During her relapse, Marlys’s sister died at the age of 34, and an accident left Marlys’ 25-year-old son in a coma.
Then, a moment of clarity appeared for Marlys. She knew she was in trouble again.
“One day, I was sitting in my apartment and, for a split second, the question came up in my clouded mind, ‘Either get on with living or get on with dying,’” she remembered.
Marlys describes the disease of alcoholism as a slow death. Something about this gradual decline motivated her to head back to A.A.
Transformation Begins Within
“On May 6, 2018, I picked up a chip at 12 p.m.,” she said.
Life is very different for Marlys today. She is in therapy, sees a psychiatrist, has a sponsor and is back working in the substance abuse treatment field.
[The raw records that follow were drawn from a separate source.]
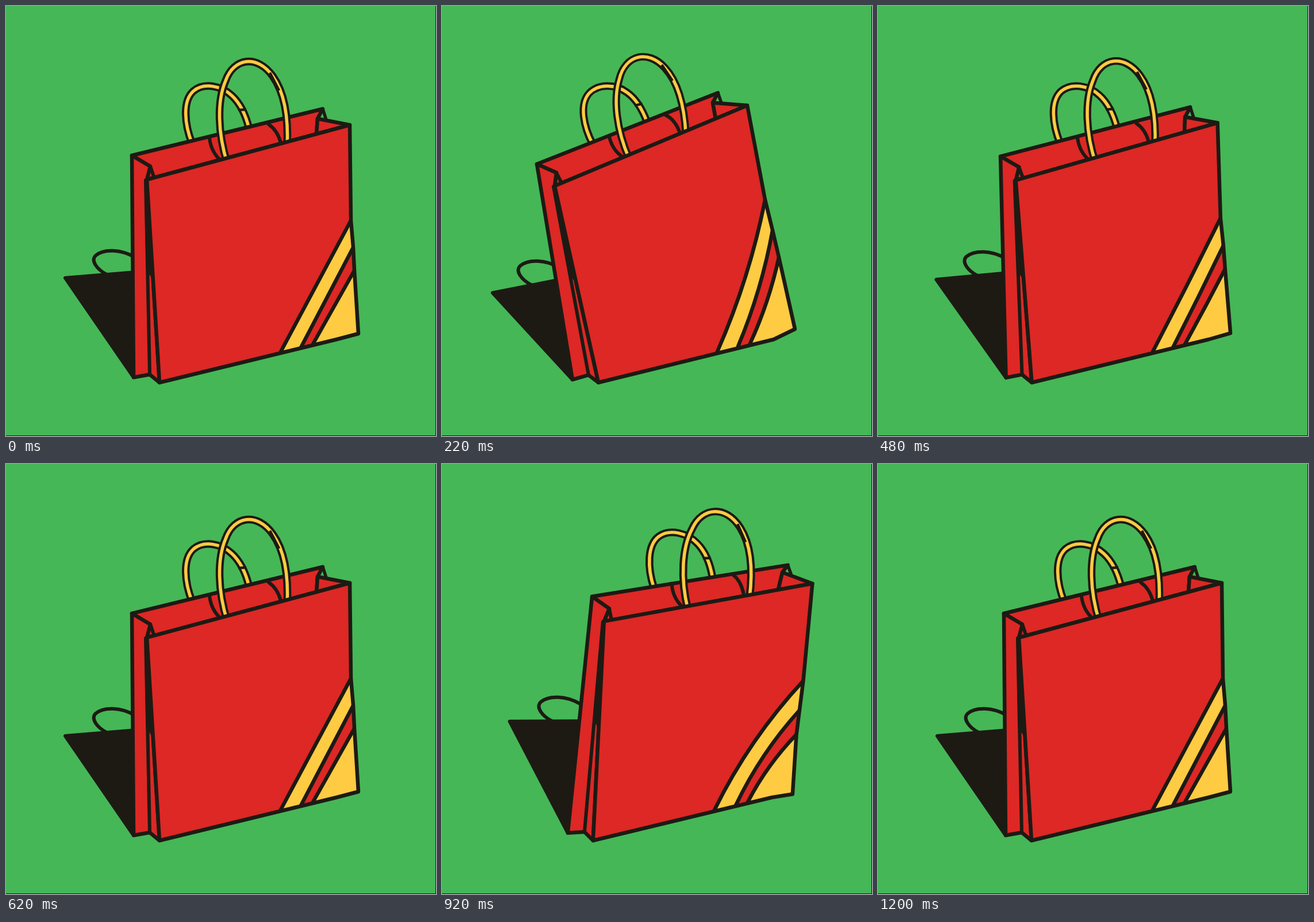
These frames come from a looping animation (748 by 748 pixels, 1.22 s). An HTML page with a canvas:

```html
<!DOCTYPE html>
<html lang="en">
<head>
<meta charset="utf-8">
<title>Swinging bag</title>
<style>
html, body { margin: 0; height: 100%; overflow: hidden; background: #45b757; }
canvas { display: block; width: 100vw; height: 100vh; }
</style>
</head>
<body>
<canvas id="stage" width="748" height="748"></canvas>
<script>
const ctx = document.getElementById('stage').getContext('2d');
const GREEN = '#45b757', RED = '#dd2825', YELLOW = '#fecb43', INK = '#1d1a14';
const LOOP = 1220, STEP = 20, HALF = 600, PEAK = 230;

// x, y at rest, then the shift for a full left lean and for a full right lean
const POINTS = {
  backL: [219, 260, -54, 15, 40, -28],
  backR: [551, 179, -71, -28, 48, -3],
  frontL: [245, 302, -49, 11, 35, -27],
  frontR: [598, 207, -67, -34, 44, 1],
  fold: [251, 279, -52, 11, 38, -26],
  edge1: [600, 373, -38, -36, 27, 4],
  edge2: [604, 420, -29, -30, 17, 8],
  edge3: [606, 460, -20, -23, 10, 10],
  baseR: [613, 570, 1, -8, -3, 4],
  bend: [575, 580, 2, 0, -1, 0],
  base3: [534, 588, 2, -1, -2, 0],
  base2: [513, 594, 2, -2, -2, 0],
  base1: [477, 603, 2, -2, -3, -1],
  baseL: [267, 655, 5, 0, -4, 0],
  seam: [250, 641, 5, 1, -2, -1],
  baseB: [222, 646, 5, 4, -3, -4],
  shadeL: [103, 473, -15, 26, 14, -24],
  shadeR: [225, 463, -20, 13, 13, -15]
};

const backHandle = new Path2D('M324 240C310 205 307 165 326 148C344 133 374 138 393 156C406 168 416 185 423 214');
const backMark = new Path2D('M404 181L418 180');
const frontHandle = new Path2D('M385 274C368 220 367 165 382 130C396 90 437 84 464 122C482 147 492 185 489 246');
const frontMark = new Path2D('M459 116L475 147');
const creases = new Path2D('M354 230Q357 255 375 270M457 206Q472 216 478 238');
const shadeHandle = new Path2D('M175 467C158 458 147 443 156 434C170 422 200 423 224 437');

const ease = p => p < .5 ? .5 * (2 * p) ** 3.5 : 1 - .5 * (2 - 2 * p) ** 3.5;
const swing = t => t < PEAK ? ease(t / PEAK) : 1 - ease(Math.min(1, (t - PEAK) / (HALF - PEAK)));
const mix = (a, b, k) => [a[0] + (b[0] - a[0]) * k, a[1] + (b[1] - a[1]) * k];

function trace(pts, closed) {
  const path = new Path2D();
  pts.forEach((p, i) => i ? path.lineTo(...p) : path.moveTo(...p));
  if (closed) path.closePath();
  return path;
}

function stroke(path, width = 6.5, color = INK) {
  ctx.lineWidth = width;
  ctx.strokeStyle = color;
  ctx.stroke(path);
}

function shape(pts, color, width) {
  const path = trace(pts, true);
  ctx.fillStyle = color;
  ctx.fill(path);
  stroke(path, width);
}

function handle(path, mark) {
  ctx.lineCap = 'butt';
  stroke(path, 13.5);
  stroke(path, 5.5, YELLOW);
  stroke(mark, 4.5);
  ctx.lineCap = 'round';
}

function draw(time) {
  const t = Math.floor(time / STEP) * STEP % LOOP;
  const left = t < HALF ? swing(t) : 0;
  const right = t < HALF ? 0 : swing(t - HALF) / .912;
  const lean = (l, r) => left * l + right * r;
  const P = {};
  for (const [name, [x, y, lx, ly, rx, ry]] of Object.entries(POINTS))
    P[name] = [x + lean(lx, rx), y + lean(ly, ry)];

  // The rim and the handles lean together as one plane
  const a = 1 + lean(-.025, .01), b = lean(-.14, .07);
  const c = lean(.098, -.07), d = 1 + lean(-.032, -.025);
  const e = 384 + lean(-60, 41) - a * 384 - c * 268;
  const f = 268 + lean(-8, -20) - b * 384 - d * 268;
  const rim = (x, y) => [a * x + c * y + e, b * x + d * y + f];
  const onRim = paint => {
    ctx.save();
    ctx.transform(a, b, c, d, e, f);
    paint();
    ctx.restore();
  };

  ctx.lineCap = ctx.lineJoin = 'round';
  ctx.fillStyle = INK;
  ctx.fillRect(0, 0, 748, 748);
  ctx.fillStyle = GREEN;
  ctx.fillRect(0, 0, 747, 747);

  ctx.save();
  ctx.translate(lean(-20, 15), lean(18, -19));
  stroke(shadeHandle, 6);
  ctx.restore();
  shape([P.shadeL, P.shadeR, mix(P.shadeR, P.baseB, .5), P.baseB], INK, 6);

  // Inside of the bag
  onRim(() => handle(backHandle, backMark));
  const tuck = rim(542, 196), tuckEnd = mix(P.frontL, P.frontR, .836);
  stroke(trace([P.backR, rim(557, 198)]), 5.5);
  shape([P.backL, P.backR, tuck, tuckEnd, P.frontL, P.fold], RED);
  shape([tuck, P.frontR, tuckEnd], RED);
  onRim(() => {
    stroke(creases, 6);
    handle(frontHandle, frontMark);
  });

  // Left side
  shape([P.backL, P.fold, P.frontL, P.baseL, P.seam, P.baseB], RED);
  stroke(trace([P.fold, mix(P.frontL, P.frontR, .036)]), 6);

  // Front with its corner stripes
  const panel = [P.frontL, P.frontR, P.edge1, P.edge2, P.edge3, P.baseR, P.bend, P.baseL];
  const outline = trace(panel, true);
  ctx.fillStyle = RED;
  ctx.fill(outline);
  ctx.save();
  ctx.clip(outline);
  const bow = lean(.055, -.07);
  [[P.base1, P.edge1, YELLOW], [P.base2, P.edge2, RED], [P.base3, P.edge3, YELLOW]].forEach(([from, to, color]) => {
    const m = mix(from, to, .5);
    const curve = new Path2D();
    curve.moveTo(...from);
    curve.quadraticCurveTo(m[0] - (to[1] - from[1]) * bow, m[1] + (to[0] - from[0]) * bow, ...to);
    const area = new Path2D(curve);
    area.lineTo(...P.baseR);
    area.lineTo(...P.bend);
    area.closePath();
    ctx.fillStyle = color;
    ctx.fill(area);
    stroke(curve);
  });
  ctx.restore();
  stroke(outline);

  // Dark gap between the front and the side
  const seamTop = [P.frontL[0] - 2, P.frontL[1] + 1];
  stroke(trace([seamTop, P.seam]), 6);
  shape([seamTop, P.frontL, mix(P.frontL, P.baseL, .48), mix(seamTop, P.seam, .46)], INK, 5);
}

draw(0);
requestAnimationFrame(start => {
  const run = now => {
    draw(Math.max(0, now - start));
    requestAnimationFrame(run);
  };
  run(start);
});
</script>
</body>
</html>
```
For Marlys, the key factor within this balance is the reality she will have to put in the hard work.
“I accept I will have to work harder than normal people,” she explained, “to get to the root and cause of my childhood that hindered my growth mentally and spiritually.”
According to Marlys, it’s this hard work that gives her the ability to give back and be of service to others with substance use disorders.
“My scars serve a purpose to heal others in their journey of recovery,” she explained. “The journey is the destination,” she added.
Marlys is committed today to live life on life’s terms. “I do not get a medal for doing what everyone else does on a normal basis,” she said. “However, I do need to accept that I have to work harder because I am a survivor of physical abuse and mental abuse.”
Finding Hope through the Challenges
Marlys loves her life today. And, she sees how the hard times bring value to others. Her journey hasn’t been easy, but this makes it all the more valuable to others with similar issues.
“More than anything, I love life,” she said, “and I love the ups and downs. My scars serve a higher purpose of helping the next person,” she continued.
These scars, Marlys is quick to point out, aren’t riddled with shame, guilt, remorse, or hate any longer.
“I have the tools recovery has given me,” she said. “The same tools that I allowed to collect dust to help me get out of me; To discover me.”
For those still struggling, Marlys wants people to know there is hope. “You just need to have an open mind and quit letting those committees in your head win,” she said. “Be okay with asking for help,” she continued. “Be honest with yourself. It’s a journey and, it does get better if you allow it to.”